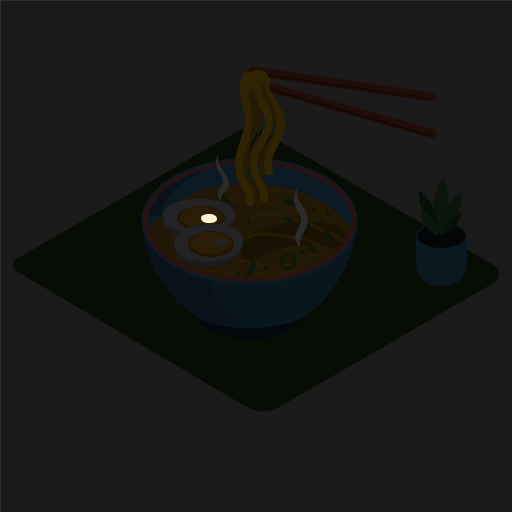
<!DOCTYPE html>
<html lang="en">
<head>
<meta charset="utf-8">
<title>Ramen bowl at night</title>
<style>
:root {
  --night: #1a1a1a; --edge: #2e2e2e; --mat: #070c05;
  --bowl: #0a161d; --bowl-shade: #09121a; --bowl-inside: #0b1a22; --foot: #04080c;
  --rim: #2a1010; --rim-edge: #0b1c26;
  --broth: #201704; --broth-dark: #191203; --noodle: #302304; --noodle-dark: #251a03;
  --egg: #232326; --egg-edge: #1a1a1f; --yolk: #2a1c05; --yolk-edge: #201504;
  --herb: #0a170b; --steam: #2b2b2c; --wood: #200d09; --wood-dark: #160806;
  --pot: #0b1820; --soil: #040506; --leaf: #0a150c; --leaf-dark: #071008; --glow: #fff3d6;
}
html, body { margin: 0; background: var(--night); overflow: hidden; }
svg { display: block; width: 512px; height: 512px; }
.mat { fill: var(--mat); }
.noodle { fill: none; stroke: var(--noodle); stroke-width: 8; stroke-linecap: round; }
.noodle.dark { stroke: var(--noodle-dark); }
.strand { fill: none; stroke: var(--noodle-dark); stroke-width: 3; stroke-linecap: round; }
.herb { fill: var(--herb); }
.ring { fill: none; stroke: var(--herb); stroke-width: 3; stroke-linecap: round; }
.steam { fill: var(--steam); }
.stick { stroke: var(--wood); stroke-linecap: round; stroke-width: 9; }
.leaf { fill: var(--leaf); }
.leaf.dark { fill: var(--leaf-dark); }
</style>
</head>
<body>
<svg viewBox="0 0 512 512" role="img" aria-label="A bowl of ramen with eggs, lifted noodles, chopsticks and a potted plant on a dark mat">
  <defs>
    <clipPath id="bowl-body"><path d="M142 222C144 260 168 302 202 320Q250 337 298 320C332 302 355 260 357 222Z"/></clipPath>
    <clipPath id="bowl-mouth"><ellipse cx="249.500" cy="221" rx="102" ry="57"/></clipPath>
    <clipPath id="soup"><path d="M150 232C164 206 192 186 240 184C300 182 338 206 350 232C344 262 302 279 250 279C198 279 157 262 150 232Z"/></clipPath>
  </defs>

  <rect width="512" height="512" fill="var(--night)"/>
  <path d="M0 0.500H512M0.500 0V512" stroke="var(--edge)" fill="none"/>

  <path id="mat" class="mat" d="M238 131Q250 124 262 131L492 264Q499 268 499 274Q499 280 492 284L281 406Q263 417 245 406L18 272Q7 265 18 258Z"/>

  <g id="bowl">
    <path d="M197 314Q202 338 250 339Q298 338 303 314Z" fill="var(--foot)"/>
    <g clip-path="url(#bowl-body)">
      <rect x="140" y="215" width="220" height="120" fill="var(--bowl)"/>
      <path d="M140 215V335H262C232 322 214 304 207 272Z" fill="var(--bowl-shade)"/>
    </g>
    <ellipse cx="249.500" cy="221" rx="108" ry="63" fill="var(--rim-edge)"/>
    <ellipse cx="249.500" cy="221" rx="106" ry="61" fill="var(--rim)"/>
    <ellipse cx="249.500" cy="221" rx="102" ry="57" fill="var(--bowl-inside)"/>
    <path clip-path="url(#bowl-mouth)" d="M148 215C156 192 180 174 214 166C180 180 166 194 160 216Z" fill="var(--bowl-shade)"/>
  </g>

  <g id="broth" clip-path="url(#bowl-mouth)">
    <path d="M145 234C164 206 192 186 240 184C300 182 338 206 354 232V282H145Z" fill="var(--broth)"/>
    <g clip-path="url(#soup)">
      <path d="M238 242C262 224 300 218 330 224C346 228 350 240 340 250C310 238 272 246 244 266Z" fill="var(--broth-dark)"/>
      <path class="strand" d="M224 196C244 206 262 198 284 206S318 206 336 222M250 218C274 208 296 220 318 228S340 240 346 244M176 258C204 274 228 254 250 262S294 270 316 252M244 240C262 228 276 236 296 238S324 250 330 256M196 268C220 276 240 270 260 274S292 270 304 268M268 190C286 188 304 194 318 202"/>
    </g>
  </g>

  <g id="herbs">
    <path class="herb" d="M223 192Q227 201 236 207Q225 207 222 198ZM283 199Q292 198 297 206Q287 209 283 199ZM310 238Q310 248 319 253Q306 256 310 238ZM251 259Q251 269 245 276Q256 276 256 263ZM283 218Q290 214 294 221Q288 224 283 218Z"/>
    <ellipse class="ring" cx="288" cy="262" rx="7" ry="7"/>
    <path class="ring" d="M326 230Q333 236 326 243M300 222Q309 222 311 231"/>
    <g class="herb">
      <circle cx="268" cy="250" r="2"/><circle cx="238" cy="274" r="2"/><circle cx="266" cy="268" r="2"/>
      <circle cx="314" cy="210" r="2"/><circle cx="328" cy="214" r="2"/><circle cx="320" cy="222" r="2"/>
      <circle cx="248" cy="222" r="2"/><circle cx="276" cy="228" r="2"/><circle cx="302" cy="252" r="2"/>
    </g>
  </g>

  <g id="eggs">
    <path d="M162 219C162 205 180 199 200 199C222 199 237 206 236 218C235 231 216 237 196 237C177 237 162 232 162 219Z" fill="var(--egg-edge)"/>
    <path d="M163 216C163 204 181 199 200 199C222 199 236 205 235 216C234 228 216 233 197 233C178 233 163 229 163 216Z" fill="var(--egg)"/>
    <ellipse cx="201" cy="218" rx="24" ry="12" fill="var(--yolk-edge)"/>
    <ellipse cx="201" cy="217" rx="22" ry="10" fill="var(--yolk)"/>
    <path d="M174 246C174 232 191 224 211 224C231 224 243 231 243 243C243 258 226 267 207 267C187 267 174 260 174 246Z" fill="var(--egg-edge)"/>
    <path d="M174 242C175 230 192 224 211 224C231 224 243 230 243 241C243 254 226 262 208 262C188 262 174 255 174 242Z" fill="var(--egg)"/>
    <ellipse cx="211" cy="244" rx="23" ry="13" fill="var(--yolk-edge)"/>
    <ellipse cx="211" cy="243" rx="21" ry="11" fill="var(--yolk)"/>
    <ellipse cx="221" cy="243" rx="7" ry="4" fill="var(--egg)"/>
    <path id="yolk-highlight" d="M201 218C201 215 205 214 209 214C214 214 217 216 217 219C217 222 213 223 209 223C204 223 201 221 201 218Z" fill="var(--glow)"/>
  </g>

  <g id="chopstick-back">
    <path class="stick" d="M257 84L433 134" stroke-width="8"/>
    <path d="M258 86L432 136" stroke="var(--wood-dark)" stroke-width="2"/>
  </g>

  <g id="lifted-noodles">
    <path class="noodle dark" d="M262 76C260 96 282 108 280 126C278 144 258 146 264 172M252 80C250 100 262 112 256 132C251 148 240 160 246 184"/>
    <path class="noodle" d="M246 78C238 92 250 106 249 122C248 140 236 150 240 174C243 188 252 188 250 202"/>
    <path class="noodle" d="M254 76C252 94 268 106 269 120C270 138 252 146 254 168C256 184 266 186 264 198"/>
    <path class="noodle" d="M263 78C263 96 282 108 281 126C279 144 264 150 269 171"/>
    <path d="M242 84Q240 70 254 68Q270 67 271 79Q270 90 260 94Q246 96 242 84Z" fill="var(--noodle)"/>
    <path class="strand" d="M253 82C250 96 260 106 260 120M263 84C264 98 276 108 275 122M246 164C244 176 254 182 256 194" stroke-width="2"/>
    <path d="M258 131C257 142 249 148 247 159C250 147 252 139 258 131Z" fill="var(--mat)"/>
  </g>

  <g id="chopstick-front">
    <path class="stick" d="M253 71L431 97" stroke-width="8"/>
    <path d="M254 73L430 99" stroke="var(--wood-dark)" stroke-width="2"/>
    <path d="M244 82Q245 72 257 70Q268 70 269 79Q262 84 258 94Z" fill="var(--noodle)"/>
  </g>

  <g id="steam">
    <path class="steam" d="M219 153C214 166 230 174 229 184C228 193 220 192 221 201C212 192 224 187 223 180C221 172 211 166 219 153Z"/>
    <path class="steam" d="M297 188C295 202 308 208 308 220C307 232 299 234 300 247C289 236 301 229 301 219C300 210 288 203 297 188Z"/>
  </g>

  <g id="potted-plant">
    <path d="M416 236V262C416 278 427 286 441 286C456 286 467 278 467 262V236Z" fill="var(--pot)"/>
    <ellipse cx="441.500" cy="236" rx="25.500" ry="13" fill="var(--pot)"/>
    <ellipse cx="441.500" cy="236" rx="24" ry="12" fill="var(--soil)"/>
    <path class="leaf" d="M441 236C430 216 433 194 443 177C451 194 450 216 441 236Z"/>
    <path class="leaf dark" d="M438 232C426 222 418 207 419 190C432 200 439 216 438 232Z"/>
    <path class="leaf" d="M442 233C443 212 450 199 462 192C462 208 455 224 442 233Z"/>
    <path class="leaf" d="M438 236C427 232 421 221 421 209C432 215 438 224 438 236Z"/>
    <path class="leaf dark" d="M443 235C444 224 451 215 461 212C460 223 453 231 443 235Z"/>
  </g>
</svg>
</body>
</html>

[How to complete this task]:
Everything from the first line of the listing above through the line that contains "none; stroke: var(--noodle-dark);" is to be restated word for word, minus the pictures.

[Written solution]:
<!DOCTYPE html>
<html lang="en">
<head>
<meta charset="utf-8">
<title>Ramen bowl at night</title>
<style>
:root {
  --night: #1a1a1a; --edge: #2e2e2e; --mat: #070c05;
  --bowl: #0a161d; --bowl-shade: #09121a; --bowl-inside: #0b1a22; --foot: #04080c;
  --rim: #2a1010; --rim-edge: #0b1c26;
  --broth: #201704; --broth-dark: #191203; --noodle: #302304; --noodle-dark: #251a03;
  --egg: #232326; --egg-edge: #1a1a1f; --yolk: #2a1c05; --yolk-edge: #201504;
  --herb: #0a170b; --steam: #2b2b2c; --wood: #200d09; --wood-dark: #160806;
  --pot: #0b1820; --soil: #040506; --leaf: #0a150c; --leaf-dark: #071008; --glow: #fff3d6;
}
html, body { margin: 0; background: var(--night); overflow: hidden; }
svg { display: block; width: 512px; height: 512px; }
.mat { fill: var(--mat); }
.noodle { fill: none; stroke: var(--noodle); stroke-width: 8; stroke-linecap: round; }
.noodle.dark { stroke: var(--noodle-dark); }
.strand { fill: none; stroke: var(--noodle-dark); stroke-width: 3; stroke-linecap: round; }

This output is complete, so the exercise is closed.